What happened to our frontier?
We used to have a map of a frontier that could be anything. The web isn’t young anymore, though. It’s settled. It’s been prospected and picked through. Increasingly, it feels like we decided to pave the wilderness, turn it into a suburb, and build a mall. And I hate this map of the web, because it only describes a fraction of what it is and what’s possible. We’ve taken an opportunity for connection and distorted it to commodify attention. That’s one of the sleaziest things you can do. What Screens Want, Frank Chimero, 2013
I don’t think you can understand the computer and the Internet without understanding the cultural context in which they were designed. They remain the most empowering technologies in history, but embedded within them is a historical paradox. Born in World War II academic and government research labs, these technologies emerged by the grace of major corporations and the State, but on the back of engineers and artists whose spirits were infused with counterculture.
The counterculture raised their voices and arms against a world in which faceless corporations and militarized states filled their coffers and expanded their powers at the expense of their customers and citizens, yet it was those very institutions that made the computer and the Internet possible.
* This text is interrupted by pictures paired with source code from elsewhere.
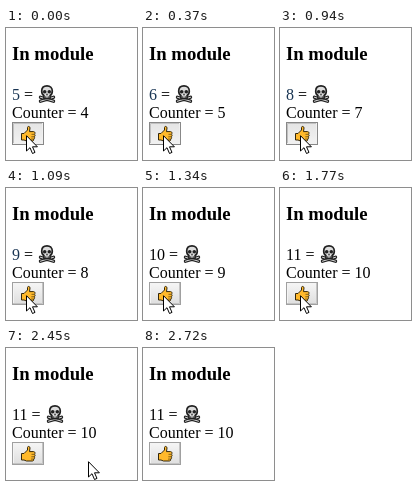
Animation, 131 px wide and 132 px high, one loop 2.87 s. Source, as an HTML page:

```html
<!DOCTYPE html>
<html lang="en">
<head>
<meta charset="utf-8">
<title>Counter</title>
<style>
  html, body { margin: 0; width: 100%; height: 100%; overflow: hidden; background: #fff; }
  svg { display: block; width: 131px; height: 132px; }
  text { font: 16px "Liberation Serif", "Times New Roman", serif; white-space: pre; }
  .title { font-size: 18.72px; font-weight: bold; }
</style>
</head>
<body>
<svg viewBox="0 0 131 132">
  <defs>
    <linearGradient id="raised" x2="0" y2="1">
      <stop stop-color="#f6f6f6"/><stop offset="1" stop-color="#dedede"/>
    </linearGradient>
    <linearGradient id="sunken" x2="0" y2="1">
      <stop stop-color="#e4e4e4"/><stop offset="1" stop-color="#f2f2f2"/>
    </linearGradient>
    <path id="bones" d="M2 12.3 L15 16.2 M15 12.3 L2 16.2" fill="none"/>
  </defs>

  <text class="title" x="6" y="32">In module</text>
  <text x="6" y="72"><tspan id="value"></tspan> =</text>
  <text id="counter" x="6" y="90"></text>

  <g id="skull" stroke-linecap="round" stroke-linejoin="round">
    <use href="#bones" stroke="#222" stroke-width="3.4"/>
    <use href="#bones" stroke="#ddd" stroke-width="1"/>
    <path d="M8.5 .8 C5.2 .8 3.2 2.9 3.2 6 C3.2 8.4 4 9.8 5.4 10.6 V13.6 H11.6 V10.6 C13 9.8 13.8 8.4 13.8 6 C13.8 2.9 11.8 .8 8.5 .8 Z"
          fill="#ddd" stroke="#222" stroke-width="1.7"/>
    <g fill="#222">
      <circle cx="6.2" cy="6.8" r="1.8"/><circle cx="10.8" cy="6.8" r="1.8"/>
      <path d="M8.5 8 L9.5 10.2 H7.5 Z"/>
    </g>
    <path d="M7.3 11.6 V13 M9.7 11.6 V13" stroke="#222" stroke-width=".9"/>
  </g>

  <rect id="face" x="6.5" y="94.5" width="31" height="22"/>
  <path id="edgeTop" d="M7.5 116 V95.5 H37" fill="none"/>
  <path id="edgeBottom" d="M7 115.5 H36.5 V95" fill="none"/>
  <g id="thumb" stroke="#33270c" stroke-linejoin="round">
    <path d="M15.5 105.5 H18 L21.5 102 V99.5 C21.5 98 24 98 24 100 L23.5 103.6 H27.5 C29.2 103.6 29.4 105.6 28.4 106.2 C29.5 107 29.2 108.4 28.2 108.7 C29 109.6 28.6 110.9 27.6 111.1 C28 112.3 27.3 113 26.3 113 H20.5 L18 112 H15.5 Z"
          fill="#ffb92b"/>
    <path d="M25.5 106.3 H28 M25.3 108.8 H28 M25 111.1 H27.5" stroke-width=".6"/>
  </g>

  <path id="cursor" d="M.5 .7 V16 L4 12.7 L6.5 18.5 L9 17.4 L6.5 11.8 H11.4 Z"
        fill="#fff" stroke="#000"/>
</svg>
<script>
  const LOOP = 2870;
  const clicks = [120, 520, 800, 1090, 1340, 1770];
  const presses = [[0, 120], [370, 520], [670, 800], [940, 1090], [1620, 1770]];
  const pointer = [
    [0, 20, 107], [2180, 41, 105], [2300, 57, 105],
    [2450, 82, 113], [2570, 110, 123], [2720, 140, 140]
  ];
  const el = id => document.getElementById(id);
  const set = (id, name, value) => el(id).setAttribute(name, value);

  function draw(t) {
    const count = clicks.filter(at => t >= at).length;
    const value = 5 + count;
    const wide = value > 9;
    const down = presses.some(([from, to]) => t >= from && t < to);
    const [, x, y] = pointer.filter(([at]) => t >= at).pop();

    el("value").textContent = value;
    set("value", "fill", wide ? "#000" : "#1a3654");
    el("counter").textContent = `Counter = ${4 + count}`;
    set("skull", "transform", `translate(${wide ? 40.5 : 32.5} 57)`);

    set("face", "fill", down ? "url(#sunken)" : "url(#raised)");
    set("face", "stroke", down ? "#888" : "#a0a0a0");
    set("edgeTop", "stroke", down ? "#c0c0c0" : "#f4f4f4");
    set("edgeBottom", "stroke", down ? "#f0f0f0" : "#c4c4c4");
    set("cursor", "transform", `translate(${x} ${y})`);
  }

  const start = performance.now();
  function tick() {
    draw((performance.now() - start) % LOOP);
    requestAnimationFrame(tick);
  }
  tick();
</script>
</body>
</html>
```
That paradox stays with us to this day. The Internet is a place for humans to connect. What is at stake today is the style of that connection.
It can be a place for personal expression, a place that prioritizes creativity, a generative place; or it can be a place that looks a lot like the places we’ve had before: the media places of the 20th century, defined by hierarchy, uniformity, isolation, anxiety, and fear. Today it is both.
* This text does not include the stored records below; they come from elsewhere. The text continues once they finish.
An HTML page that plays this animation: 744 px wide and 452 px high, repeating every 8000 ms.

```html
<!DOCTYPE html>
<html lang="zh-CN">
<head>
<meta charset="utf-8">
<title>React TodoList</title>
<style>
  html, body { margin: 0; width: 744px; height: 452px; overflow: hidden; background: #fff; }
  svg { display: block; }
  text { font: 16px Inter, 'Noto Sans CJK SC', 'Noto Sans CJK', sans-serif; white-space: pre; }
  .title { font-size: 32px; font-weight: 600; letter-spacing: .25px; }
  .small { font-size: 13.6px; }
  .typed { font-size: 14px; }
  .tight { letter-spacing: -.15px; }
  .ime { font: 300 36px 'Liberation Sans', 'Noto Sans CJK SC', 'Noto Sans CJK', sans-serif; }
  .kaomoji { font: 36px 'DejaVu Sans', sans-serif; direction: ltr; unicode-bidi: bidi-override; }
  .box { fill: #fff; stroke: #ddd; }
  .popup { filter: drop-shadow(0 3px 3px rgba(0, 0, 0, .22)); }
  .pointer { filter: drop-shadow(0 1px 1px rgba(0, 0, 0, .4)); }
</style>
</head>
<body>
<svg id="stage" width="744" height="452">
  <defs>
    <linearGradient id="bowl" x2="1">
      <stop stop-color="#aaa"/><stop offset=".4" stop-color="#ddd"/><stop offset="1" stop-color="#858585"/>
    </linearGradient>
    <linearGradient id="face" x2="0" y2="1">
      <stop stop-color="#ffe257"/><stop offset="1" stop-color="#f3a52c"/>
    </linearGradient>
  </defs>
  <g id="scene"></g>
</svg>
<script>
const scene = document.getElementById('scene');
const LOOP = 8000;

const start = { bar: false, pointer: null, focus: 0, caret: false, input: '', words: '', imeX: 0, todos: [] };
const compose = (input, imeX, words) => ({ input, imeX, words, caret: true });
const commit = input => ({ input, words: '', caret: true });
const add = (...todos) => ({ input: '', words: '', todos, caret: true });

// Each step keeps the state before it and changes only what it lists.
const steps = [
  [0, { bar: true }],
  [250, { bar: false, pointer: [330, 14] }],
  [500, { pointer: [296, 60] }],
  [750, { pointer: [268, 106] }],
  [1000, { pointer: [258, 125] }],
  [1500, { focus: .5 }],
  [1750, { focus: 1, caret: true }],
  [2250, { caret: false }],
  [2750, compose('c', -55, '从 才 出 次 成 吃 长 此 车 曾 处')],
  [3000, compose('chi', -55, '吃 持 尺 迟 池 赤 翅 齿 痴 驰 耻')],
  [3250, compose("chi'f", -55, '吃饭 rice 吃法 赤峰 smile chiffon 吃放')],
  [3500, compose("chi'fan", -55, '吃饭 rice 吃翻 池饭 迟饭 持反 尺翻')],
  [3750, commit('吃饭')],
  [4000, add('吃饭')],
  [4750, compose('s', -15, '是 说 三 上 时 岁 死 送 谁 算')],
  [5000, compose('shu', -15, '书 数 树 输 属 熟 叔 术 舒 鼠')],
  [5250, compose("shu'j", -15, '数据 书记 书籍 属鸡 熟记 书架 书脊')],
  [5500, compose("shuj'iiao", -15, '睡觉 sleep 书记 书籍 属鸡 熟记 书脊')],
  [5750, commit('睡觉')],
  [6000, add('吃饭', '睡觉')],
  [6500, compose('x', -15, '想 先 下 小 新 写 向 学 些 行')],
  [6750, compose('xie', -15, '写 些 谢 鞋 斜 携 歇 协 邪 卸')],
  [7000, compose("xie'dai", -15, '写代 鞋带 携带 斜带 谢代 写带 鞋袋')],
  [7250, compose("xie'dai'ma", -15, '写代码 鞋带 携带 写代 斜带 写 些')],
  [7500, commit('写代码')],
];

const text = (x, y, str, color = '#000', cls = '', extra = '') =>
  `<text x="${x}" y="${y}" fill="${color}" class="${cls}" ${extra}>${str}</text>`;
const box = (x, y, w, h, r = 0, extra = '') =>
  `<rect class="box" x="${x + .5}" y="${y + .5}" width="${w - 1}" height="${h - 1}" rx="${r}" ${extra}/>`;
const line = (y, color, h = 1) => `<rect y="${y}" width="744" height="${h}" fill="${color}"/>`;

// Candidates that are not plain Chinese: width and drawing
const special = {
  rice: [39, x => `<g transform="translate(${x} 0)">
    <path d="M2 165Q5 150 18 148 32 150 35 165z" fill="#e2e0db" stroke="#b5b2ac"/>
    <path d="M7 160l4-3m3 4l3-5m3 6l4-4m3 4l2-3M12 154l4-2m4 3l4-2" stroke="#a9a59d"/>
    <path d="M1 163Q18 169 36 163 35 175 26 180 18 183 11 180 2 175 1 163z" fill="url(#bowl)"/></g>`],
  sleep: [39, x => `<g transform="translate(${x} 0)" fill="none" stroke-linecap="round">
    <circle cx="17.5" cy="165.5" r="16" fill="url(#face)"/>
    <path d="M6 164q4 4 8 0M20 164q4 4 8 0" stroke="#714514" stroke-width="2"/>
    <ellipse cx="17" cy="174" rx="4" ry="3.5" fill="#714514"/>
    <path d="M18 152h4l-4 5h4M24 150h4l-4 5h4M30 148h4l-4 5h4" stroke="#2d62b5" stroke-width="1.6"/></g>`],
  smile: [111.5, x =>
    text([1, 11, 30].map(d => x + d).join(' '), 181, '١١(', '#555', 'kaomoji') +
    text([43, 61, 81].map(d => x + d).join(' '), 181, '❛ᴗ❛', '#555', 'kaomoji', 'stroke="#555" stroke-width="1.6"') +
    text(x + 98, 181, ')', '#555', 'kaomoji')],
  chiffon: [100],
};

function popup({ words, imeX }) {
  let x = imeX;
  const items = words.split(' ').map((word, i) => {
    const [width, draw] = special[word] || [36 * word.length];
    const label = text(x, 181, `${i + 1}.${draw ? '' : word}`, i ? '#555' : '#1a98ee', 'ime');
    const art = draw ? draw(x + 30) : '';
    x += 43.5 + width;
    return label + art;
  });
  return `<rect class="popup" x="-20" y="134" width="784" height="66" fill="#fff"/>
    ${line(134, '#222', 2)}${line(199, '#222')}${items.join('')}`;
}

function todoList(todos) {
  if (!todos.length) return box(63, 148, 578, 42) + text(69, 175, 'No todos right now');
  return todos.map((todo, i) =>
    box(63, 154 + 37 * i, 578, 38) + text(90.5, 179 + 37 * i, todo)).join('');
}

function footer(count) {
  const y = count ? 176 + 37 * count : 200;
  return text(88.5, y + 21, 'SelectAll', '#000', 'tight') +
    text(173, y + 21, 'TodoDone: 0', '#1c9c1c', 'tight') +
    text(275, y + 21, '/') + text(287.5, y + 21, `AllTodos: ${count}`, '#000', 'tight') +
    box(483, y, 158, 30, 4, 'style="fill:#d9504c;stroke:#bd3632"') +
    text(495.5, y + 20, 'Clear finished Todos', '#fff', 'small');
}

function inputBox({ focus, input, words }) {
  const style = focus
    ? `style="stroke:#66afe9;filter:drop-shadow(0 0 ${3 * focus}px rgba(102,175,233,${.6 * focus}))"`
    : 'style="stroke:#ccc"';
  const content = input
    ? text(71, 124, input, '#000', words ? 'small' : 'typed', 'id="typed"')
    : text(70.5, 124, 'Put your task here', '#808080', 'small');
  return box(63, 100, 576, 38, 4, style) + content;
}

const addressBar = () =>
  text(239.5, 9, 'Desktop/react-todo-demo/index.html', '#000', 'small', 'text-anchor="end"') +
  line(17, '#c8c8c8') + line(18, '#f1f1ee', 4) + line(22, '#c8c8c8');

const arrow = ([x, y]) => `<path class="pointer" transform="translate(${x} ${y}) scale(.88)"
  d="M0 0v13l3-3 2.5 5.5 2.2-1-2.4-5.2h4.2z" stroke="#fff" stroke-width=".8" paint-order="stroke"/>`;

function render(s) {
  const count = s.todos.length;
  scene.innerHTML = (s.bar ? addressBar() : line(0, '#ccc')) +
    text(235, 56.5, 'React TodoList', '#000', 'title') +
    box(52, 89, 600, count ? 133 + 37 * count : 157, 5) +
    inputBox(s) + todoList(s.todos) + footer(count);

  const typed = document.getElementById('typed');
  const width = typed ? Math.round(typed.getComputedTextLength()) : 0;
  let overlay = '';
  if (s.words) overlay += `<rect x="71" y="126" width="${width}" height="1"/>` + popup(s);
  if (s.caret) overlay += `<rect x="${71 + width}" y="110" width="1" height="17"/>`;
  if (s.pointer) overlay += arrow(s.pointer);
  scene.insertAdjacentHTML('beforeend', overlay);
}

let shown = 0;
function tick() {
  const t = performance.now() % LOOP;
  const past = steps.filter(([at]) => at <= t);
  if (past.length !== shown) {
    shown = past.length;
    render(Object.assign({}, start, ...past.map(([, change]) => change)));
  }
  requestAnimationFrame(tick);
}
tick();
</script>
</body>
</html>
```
Resolving the paradox
Let’s not forget that the Internet belongs to us and that the companies who track us, shout at us, buy and sell us — they are our guests, staying so long as it pleases us. Let’s not forget that computers are a lot bigger than our laptops and our phones, that the Internet is a lot bigger than the web, that the web is a lot bigger than Facebook and Twitter, and that most people live outside of New York City and San Francisco.
We’re today surrounded by large public companies who care first and foremost about increasing the wealth of their shareholders. The requirements of those shareholders are only sometimes in alignment with the requirements of their users. Let’s not assume that these companies will be the source of the next great technological breakthrough. In fact, it’s likely that they won’t be.
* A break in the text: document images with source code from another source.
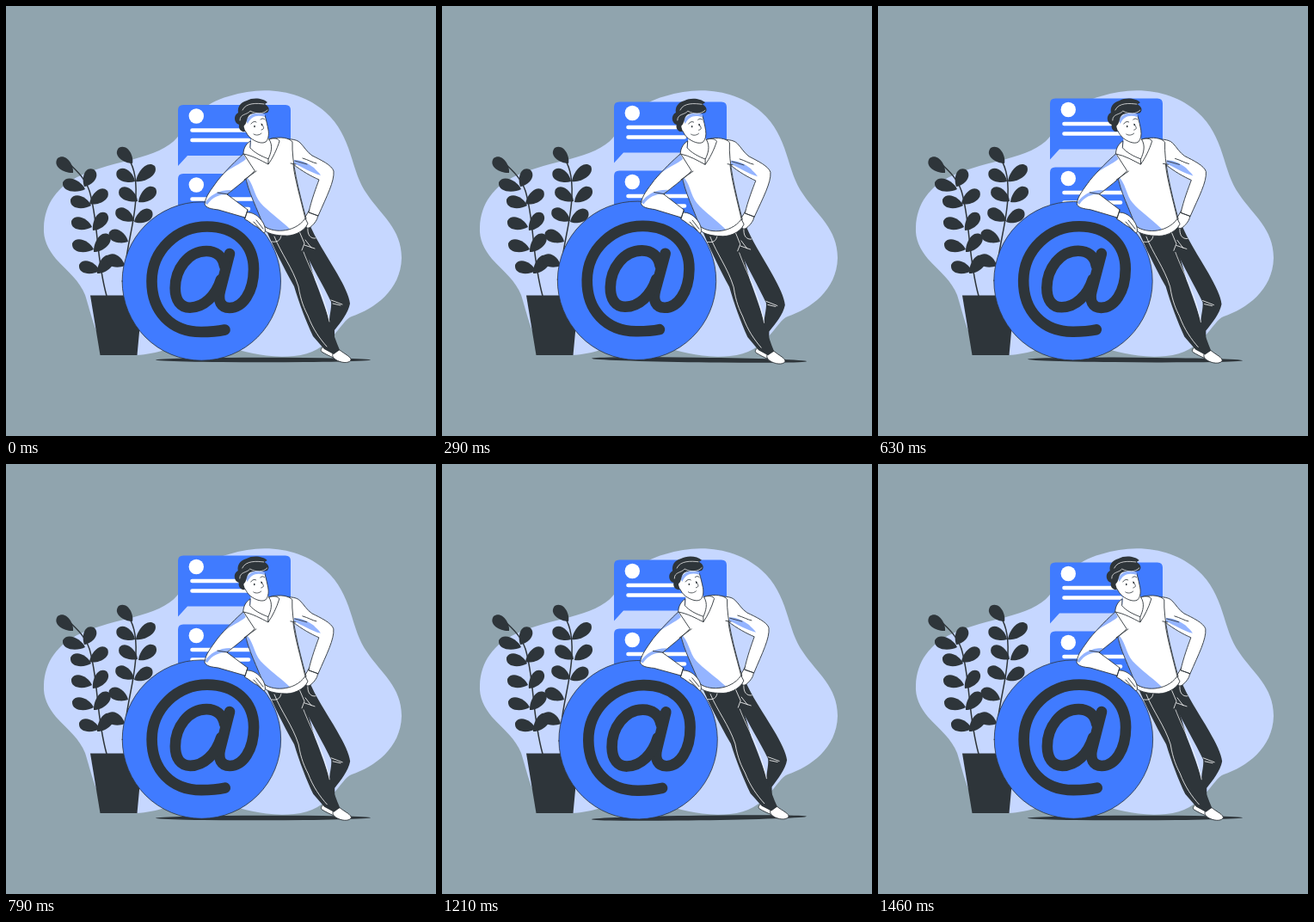
Animation of 500 by 500 pixels, one loop 1.5 s. Source, as an HTML page with a canvas:

```html
<!DOCTYPE html>
<html lang="en">
<head>
<meta charset="utf-8">
<title>Leaning on the at sign</title>
<style>
html, body { margin: 0; width: 100%; height: 100%; overflow: hidden; background: #90a4ae; }
canvas { display: block; width: 500px; height: 500px; }
</style>
</head>
<body>
<canvas id="stage" width="500" height="500"></canvas>
<script>
const ctx = document.getElementById('stage').getContext('2d');
const BLUE = '#407bff', PALE = '#c6d7ff', SHADE = '#94b4ff', DARK = '#2e353a', WHITE = '#fff';
const LOOP = 1500, STEPS = 36, LIFT = 9, SWAY = Math.PI / 180;

function fill(d, color) {
  ctx.fillStyle = color;
  ctx.fill(new Path2D(d));
}

function line(d, color = DARK, width = 0.9) {
  ctx.strokeStyle = color;
  ctx.lineWidth = width;
  ctx.stroke(new Path2D(d));
}

function outlined(d, color = WHITE) {
  fill(d, color);
  line(d);
}

function ellipse(x, y, rx, ry, color) {
  ctx.beginPath();
  ctx.ellipse(x, y, rx, ry, 0, 0, Math.PI * 2);
  ctx.fillStyle = color;
  ctx.fill();
}

function rotated(x, y, angle, paint) {
  ctx.save();
  ctx.translate(x, y);
  ctx.rotate(angle);
  ctx.translate(-x, -y);
  paint();
  ctx.restore();
}

function leaf([x, y, tipX, tipY]) {
  const size = Math.hypot(tipX - x, tipY - y) / 24;
  ctx.save();
  ctx.translate(x, y);
  ctx.rotate(Math.atan2(tipY - y, tipX - x));
  ctx.scale(size, 1);
  fill('M0 0C6-7 22-12 24 0C22 11 6 8 0 0Z', DARK);
  ctx.restore();
}

function blob() {
  fill(`M44 257C45 230 60 209 87 197C126 179 178 178 199 153C216 131 229 113 259 105
    C303 91 345 100 371 123C404 152 400 192 420 219C436 243 460 259 460 293
    C459 331 428 352 402 361C388 366 378 404 335 407C302 410 280 402 255 396
    C225 389 197 396 181 401C161 407 127 410 114 396C103 379 97 351 92 336
    C86 320 71 308 58 294C49 283 43 271 44 257Z`, PALE);
}

function bubble(y) {
  ctx.save();
  ctx.translate(200, y);
  fill('M0 71V6Q0 0 6 0H125Q131 0 131 6V53Q131 59 125 59H11Z', BLUE);
  ellipse(21.3, 13, 8.7, 8.7, WHITE);
  line('M16.5 29.5H86M16.5 41H82', WHITE, 4.6);
  ctx.restore();
}

const LEAVES = [
  [78, 194, 60, 177], [92, 213, 66, 205], [99, 232, 75, 225], [100, 257, 76, 250],
  [102, 283, 77, 276], [109, 308, 85, 301], [91, 210, 102, 190], [97, 230, 118, 215],
  [101, 261, 117, 241], [102, 286, 120, 266], [106, 311, 124, 291],
  [147, 183, 131, 165], [151, 204, 173, 186], [154, 228, 174, 212], [150, 204, 129, 192],
  [153, 227, 132, 213], [149, 251, 170, 239], [149, 250, 128, 237], [142, 274, 120, 263],
  [138, 302, 117, 292]
];

function plant() {
  line('M117 337C104 290 108 252 97 215C92 201 84 193 72 182', DARK, 1.5);
  line('M140 337C133 294 150 260 151 221C152 198 148 184 139 172', DARK, 1.5);
  LEAVES.forEach(leaf);
  fill('M98 336.5H159L152.5 406H109.5Z', DARK);
}

function wheel() {
  ellipse(227.3, 320, 92.2, 92.2, BLUE);
  line('M135.1 320A92.2 92.2 0 1 1 319.5 320A92.2 92.2 0 1 1 135.1 320Z', DARK, 0.8);
  line(`M254.5 376.5C245 378.5 236 379 227 379C192 379 169.5 355 169.5 320
    C169.5 284 199 256.5 234 256.5C266 256.5 288 276 288 306C288 333 275 351 260 351
    C250 351 246 343 249 331L260 288`, DARK, 12.6);
  line(`M254 302C252 291 244 285 233 285C212 285 196.7 306 196.7 328
    C196.7 342 203 350.7 214 350.7C230 350.7 244 337 250 318`, DARK, 12.6);
}

function legs() {
  outlined('M371 395C367 397 365 400 367 402C372 405 376 407 381 409L386 403Z');
  outlined('M381 402C379 405 379 408 383 411C389 415 398 416 401 412C402 408 394 405 388 400Z');
  fill(`M326 262L352 251C359 270 373 290 385 311C393 325 399 337 400 346
    C398 357 389 368 382 377L382 388L372 398L376 372C375 362 379 352 378 344
    C369 325 355 302 346 282Z`, DARK);
  fill(`M302 259C311 280 321 301 335 326C341 346 349 367 357 384L370 399L381 405L388 400
    C384 391 380 379 377 370C373 355 366 336 359 318L348 280L352 252L326 266Z`, DARK);
  line('M346 286C354 308 369 332 376 367', WHITE, 0.7);
  line('M312 268C320 288 333 304 340 326C343 344 347 352 351 360C357 376 365 387 373 396', WHITE, 0.8);
  line('M320 267C319 273 315 275 309 274M341 262L347 276L344 284M348 272L355 281M347 278L359 282', WHITE, 0.8);
  line('M351 257C350 266 354 271 360 270M378 342L391 347M380 346L389 348', WHITE, 0.8);
}

function rightArm() {
  outlined('M361 239C364 244 362 248 359 252C355 257 351 260 349 257L347 247L354 235Z');
  outlined(`M318 154C328 155 337 154 342 159C347 164 350 170 356 174
    C366 179 379 185 381 192C382 204 373 221 363 244L352 240
    C355 226 361 210 364 202C355 198 344 192 334 184Z`);
  fill('M335 179C343 179 350 182 358 188C360 191 364 193 366 197C355 194 344 187 335 183Z', SHADE);
  line('M336 180L350 184M345 177C352 179 356 182 361 183M352 240L363 244');
}

function torso() {
  const body = `M276 172C284 163 297 158 309 154C319 152 329 153 333 158
    C332 181 340 214 349 247C346 257 335 265 326 264C315 264 305 261 299 255
    C293 237 281 216 278 196Z`;
  fill(body, WHITE);
  fill(`M278 197C288 205 288 220 296 229C305 239 316 246 331 260
    C319 265 306 261 299 255C293 237 281 216 278 197Z`, SHADE);
  line(body);
  outlined('M299 255C308 264 335 265 348 247L351 253C346 264 331 268 324 267C315 267 306 265 302 262Z');
  line('M334 184C335 198 343 226 348 247M331 183L337 184');
}

function leftArm() {
  outlined('M278 240C287 239 294 244 299 252C302 258 302 263 300 264L292 257C287 255 284 251 278 248Z');
  line('M291 249L299 259M288 251L297 261');
  const arm = `M276 172C268 179 256 191 246 203C239 213 232 221 231 230
    C232 235 239 236 247 237L278 246L281 237L257 219C267 211 279 202 289 192Z`;
  fill(arm, WHITE);
  fill('M231 229C238 220 246 214 262 214L257 219C248 219 240 222 234 231Z', SHADE);
  fill('M276 172C268 179 260 186 253 195C263 187 272 184 279 178Z', SHADE);
  line(arm);
  line('M281 237L278 247M246 217L258 219M277 202L291 192');
}

function neck() {
  fill('M285 150L284 169L305 181L311 159L302 151Z', WHITE);
  outlined('M284 157C278 161 276 167 276 172C287 174 297 180 305 184L306 178C297 175 288 170 284 165Z');
  outlined('M306 155C311 153 317 154 318 157C315 167 310 177 305 184L305 178C308 171 311 163 306 155Z');
}

function head() {
  outlined(`M279 128C286 123 297 123 301 127C303 134 304 139 305 144
    C306 150 305 155 302 158C297 161 289 157 285 154C281 151 280 148 278 145
    C274 146 272 138 276 137Z`);
  fill('M279 133C285 123 295 123 301 126L301 129C292 126 285 128 281 137Z', SHADE);
  fill(`M278 146C273 147 270 142 271 138C265 136 264 127 270 124
    C269 118 272 112 280 110C287 106 299 107 304 112L301 114
    C306 117 307 121 304 124C298 126 292 123 286 125C279 128 281 134 278 138
    C275 140 278 142 278 146Z`, DARK);
  line('M272 133C272 125 280 127 284 122C291 126 299 126 304 121M275 121C279 112 292 113 300 114', WHITE, 0.7);
  line('M285 137C287 134 290 134 291 135M296 132C298 130 300 131 301 132', DARK, 0.9);
  ellipse(289, 140, 0.8, 1.2, DARK);
  ellipse(297.5, 138, 0.8, 1.2, DARK);
  line('M297 137C300 141 301 143 297 144M288 149C291 151 295 150 297 148', DARK, 0.8);
}

function leaningScene() {
  wheel();
  legs();
  rightArm();
  torso();
  leftArm();
  neck();
  head();
}

// Triangle wave: 0, 1, 0, -1 at successive quarters.
function swing(p) {
  return p < 0.25 ? 4 * p : p < 0.75 ? 2 - 4 * p : 4 * p - 4;
}

function draw(time) {
  const step = Math.floor((time % LOOP + 4) * STEPS / LOOP) % STEPS;
  const p = step / STEPS;
  const lift = LIFT * (1 - Math.abs(1 - 2 * p));
  const angle = SWAY * swing(p);
  ctx.fillStyle = '#90a4ae';
  ctx.fillRect(0, 0, 500, 500);
  ctx.lineCap = ctx.lineJoin = 'round';
  blob();
  bubble(115 - lift);
  bubble(195 - lift);
  plant();
  rotated(299, 411.5, angle, () => ellipse(299, 411.5, 125, 2.8, DARK));
  rotated(279, 262, angle, leaningScene);
}

let start;
function tick(now) {
  start ??= now;
  draw(now - start);
  requestAnimationFrame(tick);
}
draw(0);
requestAnimationFrame(tick);
</script>
</body>
</html>
```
New and brilliant and transformative and beautiful things don’t come from shareholders. They don’t come from research analysts. They don’t come from pundits or the press. They come from the users who are builders, who come together in order to create something meaningful, lasting, and delightful.
Just because computers today fill us with anxiety doesn’t mean they have to tomorrow. We are only just beginning to shake 150 years of media habits and business models, both of which have for some time been dominated by broadcast. We are only just beginning to imagine what “consuming media” looks like in a networked, mobile, always on, always connected society — those characteristics are, after all, only a few years old. It might not look like today’s consumption at all.
We are lucky enough to be born at a moment of dramatic transformation, and it’s at moments of transformation when old rules are broken and new rules are made. The Internet isn’t over, it’s just getting started. We have a responsibility — to the past and to the future — to buck the trend, to challenge tradition, to guess and second guess, to make new rules in the spirit of openness and invention.
Ready or not, computers are coming to the people. That’s good news, maybe the best since psychedelics. Spacewar, Stewart Brand, 1972
Let’s not forget that the Internet can be weird and unpredictable.